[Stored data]
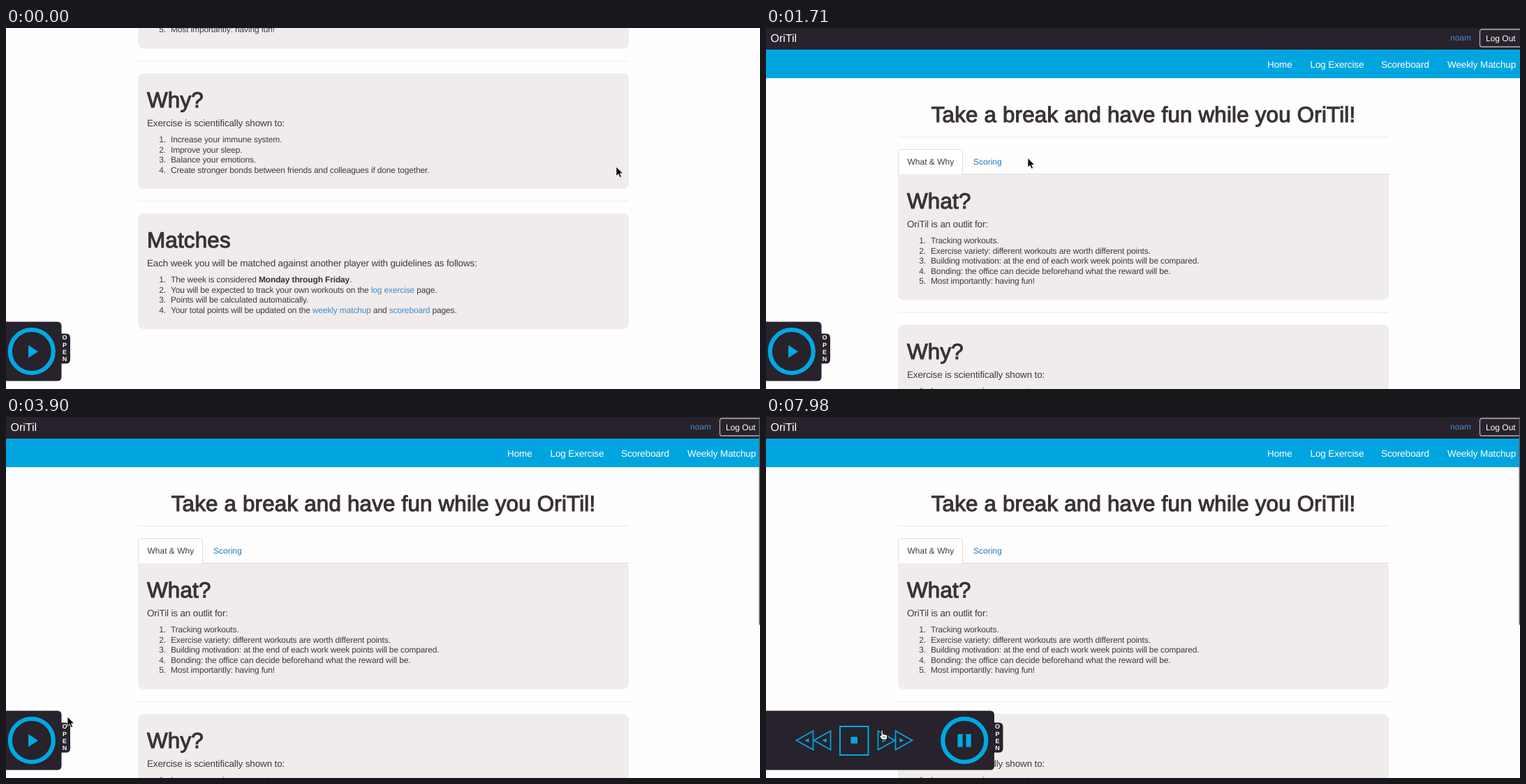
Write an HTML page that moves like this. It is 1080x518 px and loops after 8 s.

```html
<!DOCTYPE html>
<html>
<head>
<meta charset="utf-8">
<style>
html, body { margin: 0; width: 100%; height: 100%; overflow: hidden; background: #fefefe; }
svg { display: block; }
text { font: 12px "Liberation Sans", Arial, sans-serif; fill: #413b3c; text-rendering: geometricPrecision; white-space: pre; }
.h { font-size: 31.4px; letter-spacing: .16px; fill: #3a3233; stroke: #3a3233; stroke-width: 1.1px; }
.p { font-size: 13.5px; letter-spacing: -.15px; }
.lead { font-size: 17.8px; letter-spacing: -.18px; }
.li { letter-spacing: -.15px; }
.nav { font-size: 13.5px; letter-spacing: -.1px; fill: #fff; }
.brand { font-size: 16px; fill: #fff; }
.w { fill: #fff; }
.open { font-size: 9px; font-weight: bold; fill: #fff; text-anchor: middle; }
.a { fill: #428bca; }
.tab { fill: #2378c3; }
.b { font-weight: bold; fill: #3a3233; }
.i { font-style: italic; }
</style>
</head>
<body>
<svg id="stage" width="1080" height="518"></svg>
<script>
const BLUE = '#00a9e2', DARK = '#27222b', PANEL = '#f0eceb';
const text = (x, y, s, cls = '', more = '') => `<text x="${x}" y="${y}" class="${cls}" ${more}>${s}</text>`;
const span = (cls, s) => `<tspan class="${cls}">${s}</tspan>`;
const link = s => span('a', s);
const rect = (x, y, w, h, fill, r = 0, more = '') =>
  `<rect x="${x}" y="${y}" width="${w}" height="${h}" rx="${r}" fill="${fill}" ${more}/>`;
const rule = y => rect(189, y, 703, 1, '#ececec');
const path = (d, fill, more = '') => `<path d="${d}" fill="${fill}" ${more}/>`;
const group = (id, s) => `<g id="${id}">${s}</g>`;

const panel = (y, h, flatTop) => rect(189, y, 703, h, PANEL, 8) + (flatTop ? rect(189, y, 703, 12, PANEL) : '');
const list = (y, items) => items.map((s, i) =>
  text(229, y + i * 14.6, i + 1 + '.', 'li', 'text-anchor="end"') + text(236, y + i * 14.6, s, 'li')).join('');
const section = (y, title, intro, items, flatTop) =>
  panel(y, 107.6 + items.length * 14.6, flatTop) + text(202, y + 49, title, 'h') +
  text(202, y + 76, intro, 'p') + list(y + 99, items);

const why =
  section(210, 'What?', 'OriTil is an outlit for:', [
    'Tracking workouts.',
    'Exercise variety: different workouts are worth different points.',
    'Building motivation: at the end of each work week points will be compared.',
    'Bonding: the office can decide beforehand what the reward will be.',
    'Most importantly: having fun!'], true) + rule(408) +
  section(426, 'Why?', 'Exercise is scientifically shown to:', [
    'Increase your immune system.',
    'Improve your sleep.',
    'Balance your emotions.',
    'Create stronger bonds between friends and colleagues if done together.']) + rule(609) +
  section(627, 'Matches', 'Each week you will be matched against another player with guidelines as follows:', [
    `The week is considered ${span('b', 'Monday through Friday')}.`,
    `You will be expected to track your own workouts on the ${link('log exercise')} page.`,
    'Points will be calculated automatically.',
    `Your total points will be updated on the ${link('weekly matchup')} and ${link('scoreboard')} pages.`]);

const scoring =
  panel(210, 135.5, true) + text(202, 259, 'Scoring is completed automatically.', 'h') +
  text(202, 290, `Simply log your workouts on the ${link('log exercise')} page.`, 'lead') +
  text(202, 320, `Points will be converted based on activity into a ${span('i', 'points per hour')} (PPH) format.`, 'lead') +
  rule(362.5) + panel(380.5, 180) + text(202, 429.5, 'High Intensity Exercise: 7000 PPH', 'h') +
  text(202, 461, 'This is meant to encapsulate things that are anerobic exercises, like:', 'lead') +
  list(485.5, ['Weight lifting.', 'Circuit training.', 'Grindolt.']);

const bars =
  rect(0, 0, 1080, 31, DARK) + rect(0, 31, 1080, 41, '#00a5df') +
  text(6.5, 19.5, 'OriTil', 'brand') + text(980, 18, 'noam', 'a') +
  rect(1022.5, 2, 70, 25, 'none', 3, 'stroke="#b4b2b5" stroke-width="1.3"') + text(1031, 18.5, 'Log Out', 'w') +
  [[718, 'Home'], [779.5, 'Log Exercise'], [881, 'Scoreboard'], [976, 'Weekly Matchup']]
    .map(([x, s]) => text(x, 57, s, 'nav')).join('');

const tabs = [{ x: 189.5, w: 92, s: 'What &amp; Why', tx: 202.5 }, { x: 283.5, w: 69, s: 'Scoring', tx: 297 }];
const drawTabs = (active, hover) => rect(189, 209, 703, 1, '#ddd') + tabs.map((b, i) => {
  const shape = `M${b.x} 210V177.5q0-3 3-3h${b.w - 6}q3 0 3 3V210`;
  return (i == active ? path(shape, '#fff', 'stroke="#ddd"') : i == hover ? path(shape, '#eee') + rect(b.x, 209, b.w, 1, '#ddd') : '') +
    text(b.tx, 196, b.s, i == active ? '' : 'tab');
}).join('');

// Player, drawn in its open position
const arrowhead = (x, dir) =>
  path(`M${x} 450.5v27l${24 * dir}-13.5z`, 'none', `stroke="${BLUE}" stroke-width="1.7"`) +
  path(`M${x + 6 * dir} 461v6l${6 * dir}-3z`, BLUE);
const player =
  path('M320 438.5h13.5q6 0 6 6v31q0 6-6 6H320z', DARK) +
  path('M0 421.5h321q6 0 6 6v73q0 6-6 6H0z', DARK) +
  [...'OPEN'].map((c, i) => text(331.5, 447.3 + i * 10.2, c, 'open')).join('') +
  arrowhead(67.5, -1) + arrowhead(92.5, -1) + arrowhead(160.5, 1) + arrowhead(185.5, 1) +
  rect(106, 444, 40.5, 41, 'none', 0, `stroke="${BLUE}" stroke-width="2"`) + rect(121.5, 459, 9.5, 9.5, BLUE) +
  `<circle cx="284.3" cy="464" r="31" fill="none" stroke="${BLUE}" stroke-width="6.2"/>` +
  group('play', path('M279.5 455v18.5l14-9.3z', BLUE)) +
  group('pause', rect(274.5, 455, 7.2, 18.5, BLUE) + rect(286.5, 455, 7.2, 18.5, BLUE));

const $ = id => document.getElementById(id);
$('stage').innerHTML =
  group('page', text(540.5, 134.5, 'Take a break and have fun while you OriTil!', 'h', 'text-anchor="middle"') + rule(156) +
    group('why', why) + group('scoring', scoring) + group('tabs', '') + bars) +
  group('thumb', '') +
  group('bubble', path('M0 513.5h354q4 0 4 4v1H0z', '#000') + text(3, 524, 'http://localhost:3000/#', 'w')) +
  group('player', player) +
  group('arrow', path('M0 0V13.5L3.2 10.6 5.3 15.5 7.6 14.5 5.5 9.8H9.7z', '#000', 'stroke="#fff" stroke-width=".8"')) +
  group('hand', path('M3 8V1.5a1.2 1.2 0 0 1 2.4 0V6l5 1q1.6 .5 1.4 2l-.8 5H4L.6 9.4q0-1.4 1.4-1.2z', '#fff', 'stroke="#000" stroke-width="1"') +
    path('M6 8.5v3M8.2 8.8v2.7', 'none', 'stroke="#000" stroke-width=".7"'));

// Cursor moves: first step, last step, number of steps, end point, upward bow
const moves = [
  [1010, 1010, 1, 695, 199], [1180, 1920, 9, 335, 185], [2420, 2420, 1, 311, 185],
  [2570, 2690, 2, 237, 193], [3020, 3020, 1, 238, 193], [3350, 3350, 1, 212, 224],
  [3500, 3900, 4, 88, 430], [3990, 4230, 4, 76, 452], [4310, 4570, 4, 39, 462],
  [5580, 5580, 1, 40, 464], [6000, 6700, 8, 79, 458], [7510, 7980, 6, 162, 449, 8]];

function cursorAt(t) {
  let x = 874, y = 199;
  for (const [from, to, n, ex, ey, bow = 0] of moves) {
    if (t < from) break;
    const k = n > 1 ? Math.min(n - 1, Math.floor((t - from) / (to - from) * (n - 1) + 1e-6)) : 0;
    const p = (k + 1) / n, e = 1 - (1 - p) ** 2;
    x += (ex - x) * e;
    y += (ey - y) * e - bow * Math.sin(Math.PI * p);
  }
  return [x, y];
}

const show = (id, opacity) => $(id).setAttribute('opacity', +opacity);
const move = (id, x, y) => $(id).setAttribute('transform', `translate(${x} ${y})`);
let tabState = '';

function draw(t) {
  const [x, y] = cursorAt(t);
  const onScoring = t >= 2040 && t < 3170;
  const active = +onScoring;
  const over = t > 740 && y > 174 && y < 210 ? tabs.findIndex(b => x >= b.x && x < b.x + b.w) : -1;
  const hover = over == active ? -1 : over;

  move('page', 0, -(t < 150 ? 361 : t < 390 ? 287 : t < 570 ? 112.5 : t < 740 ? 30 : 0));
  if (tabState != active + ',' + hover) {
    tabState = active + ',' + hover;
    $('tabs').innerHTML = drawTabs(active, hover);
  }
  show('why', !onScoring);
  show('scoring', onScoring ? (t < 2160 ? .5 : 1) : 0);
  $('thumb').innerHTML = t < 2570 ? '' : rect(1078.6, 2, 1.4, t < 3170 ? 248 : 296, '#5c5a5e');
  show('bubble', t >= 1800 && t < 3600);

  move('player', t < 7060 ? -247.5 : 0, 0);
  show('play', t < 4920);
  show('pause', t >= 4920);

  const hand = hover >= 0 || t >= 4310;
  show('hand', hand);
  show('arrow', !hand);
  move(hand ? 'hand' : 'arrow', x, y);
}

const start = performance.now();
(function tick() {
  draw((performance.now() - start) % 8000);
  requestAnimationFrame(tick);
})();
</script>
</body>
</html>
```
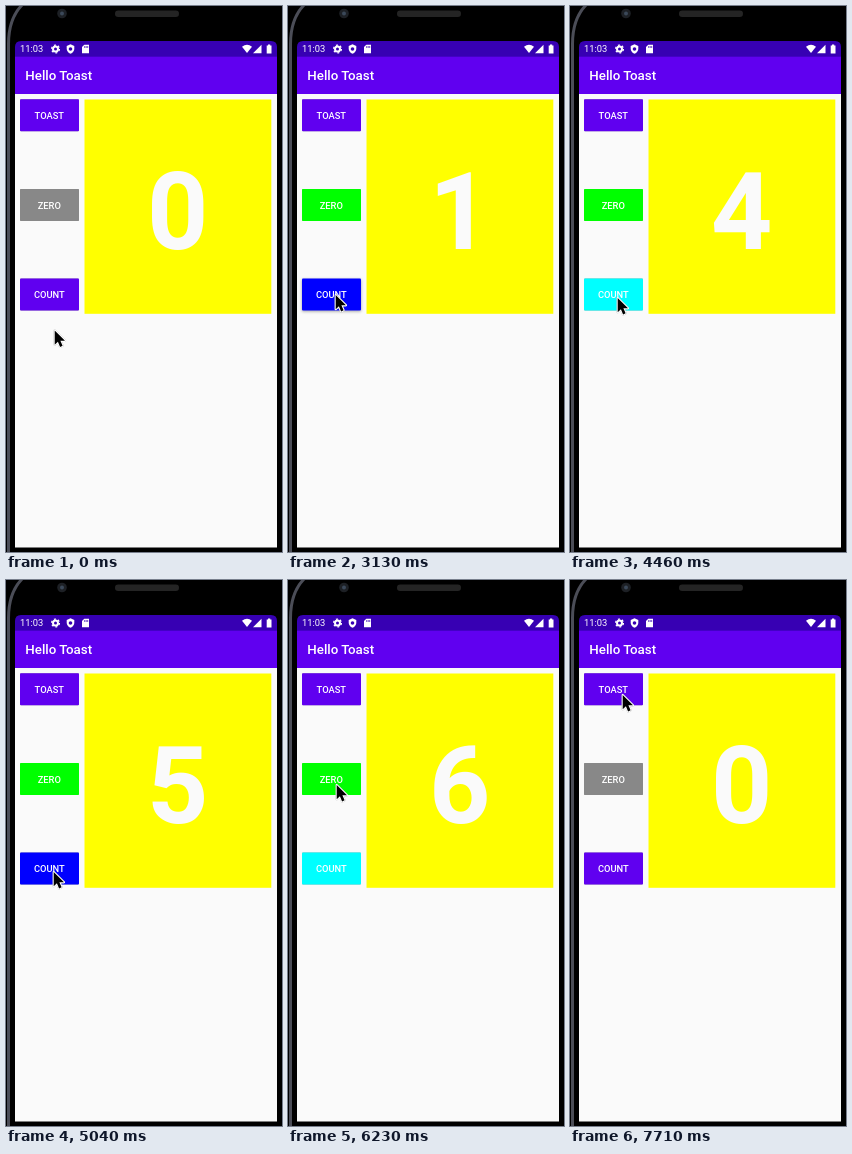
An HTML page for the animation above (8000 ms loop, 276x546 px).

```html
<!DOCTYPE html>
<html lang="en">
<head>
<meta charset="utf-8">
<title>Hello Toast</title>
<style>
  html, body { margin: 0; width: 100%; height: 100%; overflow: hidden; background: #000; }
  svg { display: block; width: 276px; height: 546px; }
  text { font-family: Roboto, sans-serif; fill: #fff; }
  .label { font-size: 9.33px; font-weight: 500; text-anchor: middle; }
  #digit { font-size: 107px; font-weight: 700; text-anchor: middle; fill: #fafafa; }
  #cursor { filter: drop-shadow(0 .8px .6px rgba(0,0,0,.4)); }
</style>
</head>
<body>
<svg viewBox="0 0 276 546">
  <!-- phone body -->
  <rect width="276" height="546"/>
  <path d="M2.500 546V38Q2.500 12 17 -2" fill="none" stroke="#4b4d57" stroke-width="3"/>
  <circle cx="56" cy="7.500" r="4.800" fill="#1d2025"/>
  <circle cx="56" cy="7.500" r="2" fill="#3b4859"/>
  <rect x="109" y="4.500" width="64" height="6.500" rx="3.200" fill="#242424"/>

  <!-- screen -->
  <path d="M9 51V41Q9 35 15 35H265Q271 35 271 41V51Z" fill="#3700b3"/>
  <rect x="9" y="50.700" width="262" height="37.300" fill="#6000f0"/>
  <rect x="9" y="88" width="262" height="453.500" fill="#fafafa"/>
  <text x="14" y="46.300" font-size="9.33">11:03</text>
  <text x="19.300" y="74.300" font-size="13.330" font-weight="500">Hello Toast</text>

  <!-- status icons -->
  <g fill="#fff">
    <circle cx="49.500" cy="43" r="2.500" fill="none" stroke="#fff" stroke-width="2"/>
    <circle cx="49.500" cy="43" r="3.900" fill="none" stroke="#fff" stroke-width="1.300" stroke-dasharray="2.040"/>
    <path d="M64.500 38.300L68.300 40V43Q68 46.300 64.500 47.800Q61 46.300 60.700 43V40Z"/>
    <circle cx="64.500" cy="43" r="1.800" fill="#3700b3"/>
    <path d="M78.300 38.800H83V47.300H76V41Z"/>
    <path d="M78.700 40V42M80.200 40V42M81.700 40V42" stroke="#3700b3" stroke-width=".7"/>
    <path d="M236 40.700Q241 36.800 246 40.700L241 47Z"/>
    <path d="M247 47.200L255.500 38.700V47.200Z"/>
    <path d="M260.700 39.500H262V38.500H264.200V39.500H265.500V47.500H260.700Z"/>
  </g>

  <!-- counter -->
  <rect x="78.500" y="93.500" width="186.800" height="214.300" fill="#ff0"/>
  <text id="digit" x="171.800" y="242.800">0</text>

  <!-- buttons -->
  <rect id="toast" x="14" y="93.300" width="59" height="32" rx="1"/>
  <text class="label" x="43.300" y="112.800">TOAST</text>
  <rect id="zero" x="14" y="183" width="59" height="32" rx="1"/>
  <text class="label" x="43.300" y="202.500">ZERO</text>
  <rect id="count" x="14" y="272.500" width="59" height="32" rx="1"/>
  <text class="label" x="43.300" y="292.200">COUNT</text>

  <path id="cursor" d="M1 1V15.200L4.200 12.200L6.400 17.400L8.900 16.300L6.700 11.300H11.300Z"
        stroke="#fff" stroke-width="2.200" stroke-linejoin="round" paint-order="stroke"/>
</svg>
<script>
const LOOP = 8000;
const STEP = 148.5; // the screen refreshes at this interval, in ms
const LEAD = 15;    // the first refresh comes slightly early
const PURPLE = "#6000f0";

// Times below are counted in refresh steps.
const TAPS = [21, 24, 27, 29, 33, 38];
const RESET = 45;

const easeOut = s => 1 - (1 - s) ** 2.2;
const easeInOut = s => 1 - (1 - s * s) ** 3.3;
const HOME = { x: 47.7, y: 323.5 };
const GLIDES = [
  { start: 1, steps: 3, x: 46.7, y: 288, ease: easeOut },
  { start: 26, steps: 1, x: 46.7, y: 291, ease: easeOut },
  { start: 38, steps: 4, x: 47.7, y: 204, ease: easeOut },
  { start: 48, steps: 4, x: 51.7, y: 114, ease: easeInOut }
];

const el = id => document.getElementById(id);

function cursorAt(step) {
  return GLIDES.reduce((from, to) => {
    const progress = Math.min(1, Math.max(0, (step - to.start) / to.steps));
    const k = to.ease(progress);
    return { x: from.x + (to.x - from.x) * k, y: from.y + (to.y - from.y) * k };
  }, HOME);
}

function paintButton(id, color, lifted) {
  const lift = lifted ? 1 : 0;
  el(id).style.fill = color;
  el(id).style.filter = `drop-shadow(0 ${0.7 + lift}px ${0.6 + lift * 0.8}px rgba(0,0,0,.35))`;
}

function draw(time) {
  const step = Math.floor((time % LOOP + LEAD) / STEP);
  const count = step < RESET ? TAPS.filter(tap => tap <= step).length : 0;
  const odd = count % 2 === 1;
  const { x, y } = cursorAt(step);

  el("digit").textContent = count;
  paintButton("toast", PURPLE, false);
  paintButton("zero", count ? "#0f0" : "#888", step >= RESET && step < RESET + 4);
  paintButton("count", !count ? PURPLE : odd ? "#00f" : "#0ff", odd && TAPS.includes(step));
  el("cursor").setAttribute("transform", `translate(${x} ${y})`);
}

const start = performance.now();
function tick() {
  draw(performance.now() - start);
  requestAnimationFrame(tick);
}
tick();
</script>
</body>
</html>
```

▶ [Prompt]: Could you return all lines from the records that include the word "start"?

▶ [Reply to the exercise]:
const start = performance.now();
  draw((performance.now() - start) % 8000);
  { start: 1, steps: 3, x: 46.7, y: 288, ease: easeOut },
  { start: 26, steps: 1, x: 46.7, y: 291, ease: easeOut },
  { start: 38, steps: 4, x: 47.7, y: 204, ease: easeOut },
  { start: 48, steps: 4, x: 51.7, y: 114, ease: easeInOut }
    const progress = Math.min(1, Math.max(0, (step - to.start) / to.steps));
const start = performance.now();
  draw(performance.now() - start);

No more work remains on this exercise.